By Kevin Werner, News Staff
Ontario Progressive Conservative leader Tim Hudak is looking to put 1 million people back to work.
But union organizers are hoping to make sure the opposition leader doesn’t have a job after the next election.
As Hudak hosted his New Year’s levee at Memorial Hall in Binbrook Jan. 12, about 20 members of various unions, including the United Steelworkers, protested outside chanting and holding signs as people entered the building.
Rolf Gerstenberger, president of United Steelworkers Local 1005, said the way Hudak wants to create jobs is to quash unions, depress wages, and cut corporate taxes.
“The way to prosperity inOntariois to take a 50 per cent pay cut. We think that would make it pretty hard for people to make a living.”
Hudak said his party has a plan to create 1 million jobs over eight years, including cutting hydro prices, reduce debt and taxes, cut red tape, encourage more targeted immigration, and direct people towards skilled trades.
Absent from his five-point plan, which he will be introducing as a private member’s bill, is any reference to eliminating theRandformula, or establishing so-called right-to-work legislation. The Tories want to make union membership and dues voluntary with right-to-work legislation.
Gerstenberger said ideas such as right-to-work areas as some United States have become, only slash wages, furthering the gap between rich and poor, and quashing unions’ power.
“People making $15 per hour are not in prosperity,” said Gerstenberger. “They are looking for another job so they can work two jobs. Heaven help the province.”
“I know there are those that will protest and resist that everything is going ok right now,” said Hudak. “I just find Ontarians are just looking out for change. So our plan involves modernizing our labour laws, lowering taxes, government spends within its means and get hydro rates under control.”
Hudak has repeatedly stated since 2008 the manufacturing sector, especially in the Niagara and Hamiltonareas, has shed 300,000 good-paying jobs.
The Liberals insist manufacturing is making a come back with more than 700,000 people working, and the province recovering 164 per cent of the jobs lost during the recession.
The proposed bill comes on the heels of Ontario’s employment falling by 39,000 jobs in December, boosting the unemployment rate up to 7.9 per cent, compared to 6.5 per cent in September. In December 588,500 people in the province were out of work.
Ontario’s unemployment rate is the highest in the country.
The veteran leader dismissed the protest outside, saying they were respectful and didn’t bother people.
“After 18 years (in politics) when you find you attract protests, it tells you you are on the right path,” said Hudak. “There will be those who will fight tooth and nail for the runaway spending in the province.”

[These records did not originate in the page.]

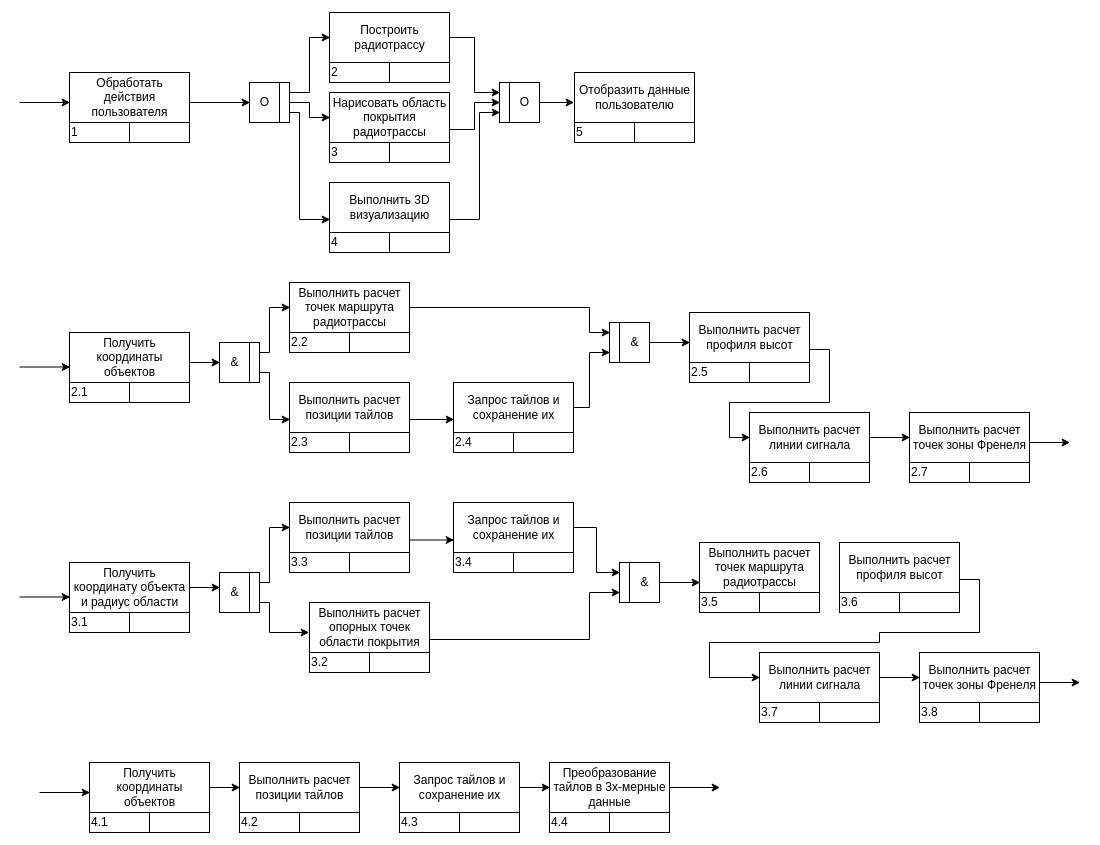
<!DOCTYPE html>
<html lang="ru">
<head>
<meta charset="utf-8">
<title>Диаграмма процессов</title>
<style>
:root { --paper: #fff; --ink: #000; }
* { box-sizing: border-box; margin: 0; padding: 0; }
html, body { width: 1100px; height: 845px; overflow: hidden; background: var(--paper); }
.diagram { position: relative; width: 1100px; height: 845px; overflow: hidden; color: var(--ink); font: 12px/14.4px "Liberation Sans", Arial, sans-serif; }
.connectors { position: absolute; left: 0; top: 0; fill: none; stroke: var(--ink); stroke-width: 1; }
.connectors marker path { fill: var(--ink); }
.step, .junction { position: absolute; left: var(--x); top: var(--y); border: 1px solid var(--ink); background: var(--paper); }
.step { display: grid; grid-template-rows: 49px 20px; width: 121px; height: 71px; }
.step p { display: flex; align-items: center; justify-content: center; text-align: center; white-space: nowrap; }
.step footer { display: flex; align-items: center; border-top: 1px solid var(--ink); }
.step footer span { width: 60px; height: 19px; padding-left: 1px; line-height: 19px; border-right: 1px solid var(--ink); }
.junction { display: flex; width: 41px; height: 41px; }
.junction b { flex: 1; font-weight: 400; line-height: 39px; text-align: center; }
.junction.split b { border-right: 1px solid var(--ink); margin-right: 9px; }
.junction.join b { border-left: 1px solid var(--ink); margin-left: 9px; }
</style>
</head>
<body>
<main class="diagram">
<svg class="connectors" width="1100" height="845" viewBox="0 0 1100 845" aria-hidden="true">
<defs>
<marker id="arrow" markerUnits="userSpaceOnUse" markerWidth="10" markerHeight="10" refX="8" refY="5" orient="auto"><path d="M1 1.5L8 5L1 8.5L2.8 5Z"/></marker>
</defs>
<g marker-end="url(#arrow)">
<path d="M19.500 102.500H69"/>
<path d="M189.500 102.500H249"/>
<path d="M289.500 92.500H309.500V37.500H329"/>
<path d="M289.500 102.500H309.500V117.500H329"/>
<path d="M289.500 112.500H299.500V219.500H329"/>
<path d="M449.500 37.500H474.500V92.500H499"/>
<path d="M449.500 129.500H474.500V102.500H499"/>
<path d="M449.500 219.500H479.500V112.500H499"/>
<path d="M539.500 102.500H573"/>
</g>
<g marker-end="url(#arrow)">
<path d="M19.500 367H69"/>
<path d="M189.500 362.500H219"/>
<path d="M259.500 352.500H269.500V307.500H289"/>
<path d="M259.500 372.500H269.500V419.500H289"/>
<path d="M409.500 419.500H453"/>
<path d="M409.500 307.500H589.500V332.500H609"/>
<path d="M573.500 407.500H589.500V352.500H609"/>
<path d="M649.500 342.500H689"/>
<path d="M809.500 349.500H829.500V402.500H729.500V437.500H749"/>
<path d="M869.500 437.500H909"/>
<path d="M1029.500 442.500H1069"/>
</g>
<g marker-end="url(#arrow)">
<path d="M19.500 597H69"/>
<path d="M189.500 587.500H219"/>
<path d="M259.500 582.500H269.500V527.500H289"/>
<path d="M259.500 602.500H269.500V632.500H308"/>
<path d="M409.500 540H453"/>
<path d="M573.500 527.500H596.500V572.500H619"/>
<path d="M429.500 639.500H589.500V592.500H619"/>
<path d="M659.500 582.500H699"/>
<path d="M959.500 579.500H979.500V632.500H879.500V642.500H709.500V677.500H759"/>
<path d="M879.500 677.500H919"/>
<path d="M1039.500 682.500H1079"/>
</g>
<g marker-end="url(#arrow)">
<path d="M39.500 792.500H89"/>
<path d="M209.500 787.500H239"/>
<path d="M359.500 787.500H399"/>
<path d="M519.500 787.500H549"/>
<path d="M669.500 787.500H719"/>
</g>
</svg>

<section aria-label="Общий процесс">
<article class="step" style="--x:69px;--y:72px"><p>Обработать<br>действия<br>пользователя</p><footer><span>1</span></footer></article>
<div class="junction split" style="--x:249px;--y:82px"><b>O</b></div>
<article class="step" style="--x:329px;--y:12px"><p>Построить<br>радиотрассу</p><footer><span>2</span></footer></article>
<article class="step" style="--x:329px;--y:92px"><p>Нарисовать область<br>покрытия<br>радиотрассы</p><footer><span>3</span></footer></article>
<article class="step" style="--x:329px;--y:182px"><p>Выполнить 3D<br>визуализацию</p><footer><span>4</span></footer></article>
<div class="junction join" style="--x:499px;--y:82px"><b>O</b></div>
<article class="step" style="--x:574px;--y:72px"><p>Отобразить данные<br>пользователю</p><footer><span>5</span></footer></article>
</section>

<section aria-label="Построение радиотрассы">
<article class="step" style="--x:69px;--y:332px"><p>Получить<br>координаты<br>объектов</p><footer><span>2.1</span></footer></article>
<div class="junction split" style="--x:219px;--y:342px"><b>&amp;</b></div>
<article class="step" style="--x:289px;--y:282px"><p>Выполнить расчет<br>точек маршрута<br>радиотрассы</p><footer><span>2.2</span></footer></article>
<article class="step" style="--x:289px;--y:382px"><p>Выполнить расчет<br>позиции тайлов</p><footer><span>2.3</span></footer></article>
<article class="step" style="--x:453px;--y:382px"><p>Запрос тайлов и<br>сохранение их</p><footer><span>2.4</span></footer></article>
<div class="junction join" style="--x:609px;--y:322px"><b>&amp;</b></div>
<article class="step" style="--x:689px;--y:312px"><p>Выполнить расчет<br>профиля высот</p><footer><span>2.5</span></footer></article>
<article class="step" style="--x:749px;--y:412px"><p>Выполнить расчет<br>линии сигнала</p><footer><span>2.6</span></footer></article>
<article class="step" style="--x:909px;--y:412px"><p>Выполнить расчет<br>точек зоны Френеля</p><footer><span>2.7</span></footer></article>
</section>

<section aria-label="Область покрытия">
<article class="step" style="--x:69px;--y:562px"><p>Получить<br>координату объекта<br>и радиус области</p><footer><span>3.1</span></footer></article>
<div class="junction split" style="--x:219px;--y:572px"><b>&amp;</b></div>
<article class="step" style="--x:309px;--y:602px"><p>Выполнить расчет<br>опорных точек<br>области покрытия</p><footer><span>3.2</span></footer></article>
<article class="step" style="--x:289px;--y:502px"><p>Выполнить расчет<br>позиции тайлов</p><footer><span>3.3</span></footer></article>
<article class="step" style="--x:453px;--y:502px"><p>Запрос тайлов и<br>сохранение их</p><footer><span>3.4</span></footer></article>
<div class="junction join" style="--x:619px;--y:562px"><b>&amp;</b></div>
<article class="step" style="--x:699px;--y:542px"><p>Выполнить расчет<br>точек маршрута<br>радиотрассы</p><footer><span>3.5</span></footer></article>
<article class="step" style="--x:839px;--y:542px"><p>Выполнить расчет<br>профиля высот</p><footer><span>3.6</span></footer></article>
<article class="step" style="--x:759px;--y:652px"><p>Выполнить расчет<br>линии сигнала</p><footer><span>3.7</span></footer></article>
<article class="step" style="--x:919px;--y:652px"><p>Выполнить расчет<br>точек зоны Френеля</p><footer><span>3.8</span></footer></article>
</section>

<section aria-label="Визуализация">
<article class="step" style="--x:89px;--y:762px"><p>Получить<br>координаты<br>объектов</p><footer><span>4.1</span></footer></article>
<article class="step" style="--x:239px;--y:762px"><p>Выполнить расчет<br>позиции тайлов</p><footer><span>4.2</span></footer></article>
<article class="step" style="--x:399px;--y:762px"><p>Запрос тайлов и<br>сохранение их</p><footer><span>4.3</span></footer></article>
<article class="step" style="--x:549px;--y:762px"><p>Преобразование<br>тайлов в 3х-мерные<br>данные</p><footer><span>4.4</span></footer></article>
</section>
</main>
</body>
</html>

Hudak said during the hour and a half event, the top priority for people who attended was the economy and jobs. He deflected questions about de-amalgamation, legalizing marijuana, and even the Tories’ support for Toronto Mayor Rob Ford, turning back to jobs as his party’s number one, two and three priorities.
“My instincts are the people want to focus on getting our economy moving again and that means more jobs for the almost 1 million who don’t work in our province,” he said. “Better jobs and take home pay so you can climb the ladder. I hear very clearly here in Binbrook (jobs is the priority) not these other sideshow (issues).”
Hudak said he doesn’t want to get involved in municipal issues, since he has enough responsibilities at the provincial level.
The Tories are concentrating on the economy as the possibility of at least one by-election inNiagara, and possibility another one in Thornhill is called. Premier Kathleen Wynne has to call a by-election by the end of March.
“The issues in these two ridings are the top issue in Binbrook and that’s jobs,” he said.
Hudak also indicated his party won’t be supporting the Liberal budget when it’s introduced this spring, possibility triggering an election. The last two years the Tories have not voted for the budget, which has prompted the NDP to support the Liberals, keeping them in power.
It’s a scenario Hudak is concerned the NDP will do again.
“(Leader Andrea Horwath and NDP) continue to criticize the government in the morning, and then prop them up in the afternoon,” he said.
Hudak was accompanied at his levee with is six-year-old daughter Miller, and his wife Deb Hutton, who is pregnant and is due in April.